→ Task objective
Nothing but the lines from the start of the entries below through the line containing "25C415 19 420.500" should appear in the answer, copied exactly and free of pictures.

- - - - -

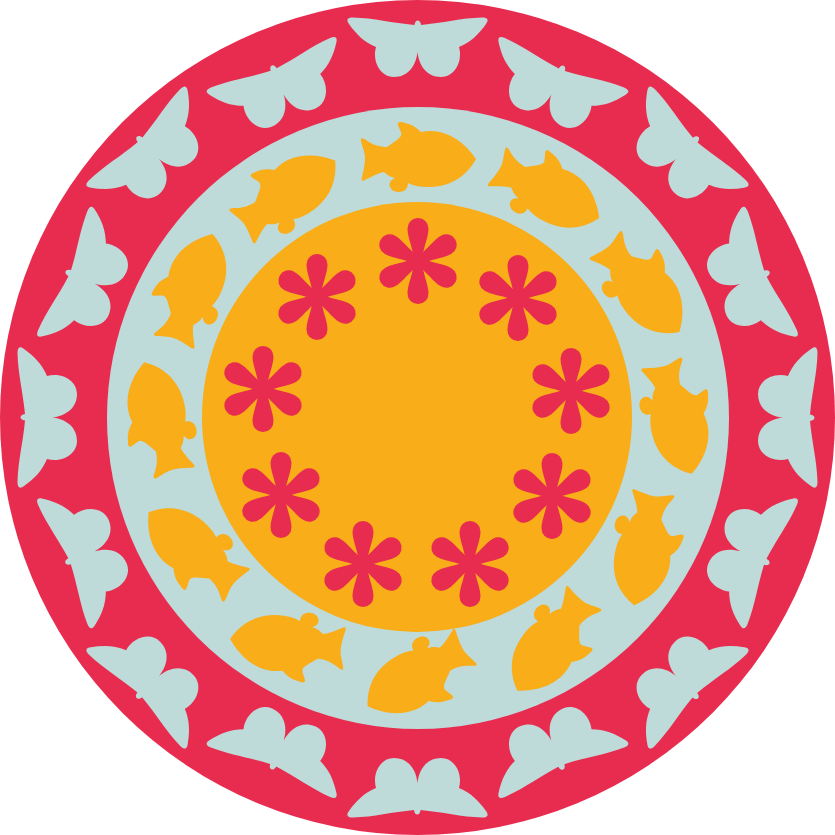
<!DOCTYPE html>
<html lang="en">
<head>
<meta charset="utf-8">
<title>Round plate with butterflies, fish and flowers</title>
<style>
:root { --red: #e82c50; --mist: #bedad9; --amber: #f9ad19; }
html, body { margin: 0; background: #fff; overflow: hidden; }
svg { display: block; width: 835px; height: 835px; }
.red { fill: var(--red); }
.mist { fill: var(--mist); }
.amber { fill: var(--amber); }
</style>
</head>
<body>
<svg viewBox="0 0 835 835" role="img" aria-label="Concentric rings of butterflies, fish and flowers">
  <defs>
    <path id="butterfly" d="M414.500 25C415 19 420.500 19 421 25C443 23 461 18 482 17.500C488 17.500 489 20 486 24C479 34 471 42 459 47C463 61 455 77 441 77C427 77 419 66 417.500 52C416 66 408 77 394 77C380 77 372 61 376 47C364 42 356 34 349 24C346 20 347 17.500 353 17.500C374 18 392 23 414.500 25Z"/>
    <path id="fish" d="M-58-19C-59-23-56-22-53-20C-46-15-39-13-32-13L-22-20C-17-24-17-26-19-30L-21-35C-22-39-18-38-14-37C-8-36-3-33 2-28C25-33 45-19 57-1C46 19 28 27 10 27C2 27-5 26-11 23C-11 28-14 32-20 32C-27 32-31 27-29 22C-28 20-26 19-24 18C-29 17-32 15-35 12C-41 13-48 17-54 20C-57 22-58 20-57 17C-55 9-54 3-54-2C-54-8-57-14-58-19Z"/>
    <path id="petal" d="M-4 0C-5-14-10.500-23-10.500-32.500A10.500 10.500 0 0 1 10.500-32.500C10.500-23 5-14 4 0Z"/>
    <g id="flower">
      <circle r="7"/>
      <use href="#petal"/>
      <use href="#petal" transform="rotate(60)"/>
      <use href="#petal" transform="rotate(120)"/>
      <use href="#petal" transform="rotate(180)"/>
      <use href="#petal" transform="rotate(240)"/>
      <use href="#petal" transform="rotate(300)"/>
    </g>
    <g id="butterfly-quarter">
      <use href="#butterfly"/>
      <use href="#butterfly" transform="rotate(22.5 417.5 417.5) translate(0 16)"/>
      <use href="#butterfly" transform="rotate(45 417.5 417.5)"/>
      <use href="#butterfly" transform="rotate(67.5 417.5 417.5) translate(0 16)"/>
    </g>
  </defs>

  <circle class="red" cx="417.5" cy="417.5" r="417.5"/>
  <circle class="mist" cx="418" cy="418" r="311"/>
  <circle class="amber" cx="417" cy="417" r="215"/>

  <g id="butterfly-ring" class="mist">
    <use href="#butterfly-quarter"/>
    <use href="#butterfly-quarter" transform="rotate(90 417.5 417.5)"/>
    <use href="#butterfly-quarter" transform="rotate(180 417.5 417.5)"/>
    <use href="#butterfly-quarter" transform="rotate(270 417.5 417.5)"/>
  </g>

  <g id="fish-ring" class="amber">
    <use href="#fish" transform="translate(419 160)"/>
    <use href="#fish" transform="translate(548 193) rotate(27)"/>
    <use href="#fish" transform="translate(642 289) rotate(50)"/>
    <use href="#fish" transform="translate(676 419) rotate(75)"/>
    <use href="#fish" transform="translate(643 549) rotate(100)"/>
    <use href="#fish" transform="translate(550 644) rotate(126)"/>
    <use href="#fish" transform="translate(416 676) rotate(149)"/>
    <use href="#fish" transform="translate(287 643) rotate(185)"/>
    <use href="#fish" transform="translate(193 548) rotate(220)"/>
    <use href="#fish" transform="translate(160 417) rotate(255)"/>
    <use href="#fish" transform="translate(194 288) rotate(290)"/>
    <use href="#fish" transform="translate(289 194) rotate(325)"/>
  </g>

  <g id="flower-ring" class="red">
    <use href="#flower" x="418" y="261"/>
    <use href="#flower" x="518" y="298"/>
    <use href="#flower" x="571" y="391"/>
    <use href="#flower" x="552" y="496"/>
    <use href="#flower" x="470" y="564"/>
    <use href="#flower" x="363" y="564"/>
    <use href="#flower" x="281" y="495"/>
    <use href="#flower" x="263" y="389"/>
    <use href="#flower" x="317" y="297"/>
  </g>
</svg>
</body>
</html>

- - - - -

→ Reply
<!DOCTYPE html>
<html lang="en">
<head>
<meta charset="utf-8">
<title>Round plate with butterflies, fish and flowers</title>
<style>
:root { --red: #e82c50; --mist: #bedad9; --amber: #f9ad19; }
html, body { margin: 0; background: #fff; overflow: hidden; }
svg { display: block; width: 835px; height: 835px; }
.red { fill: var(--red); }
.mist { fill: var(--mist); }
.amber { fill: var(--amber); }
</style>
</head>
<body>
<svg viewBox="0 0 835 835" role="img" aria-label="Concentric rings of butterflies, fish and flowers">
  <defs>
    <path id="butterfly" d="M414.500 25C415 19 420.500 19 421 25C443 23 461 18 482 17.500C488 17.500 489 20 486 24C479 34 471 42 459 47C463 61 455 77 441 77C427 77 419 66 417.500 52C416 66 408 77 394 77C380 77 372 61 376 47C364 42 356 34 349 24C346 20 347 17.500 353 17.500C374 18 392 23 414.500 25Z"/>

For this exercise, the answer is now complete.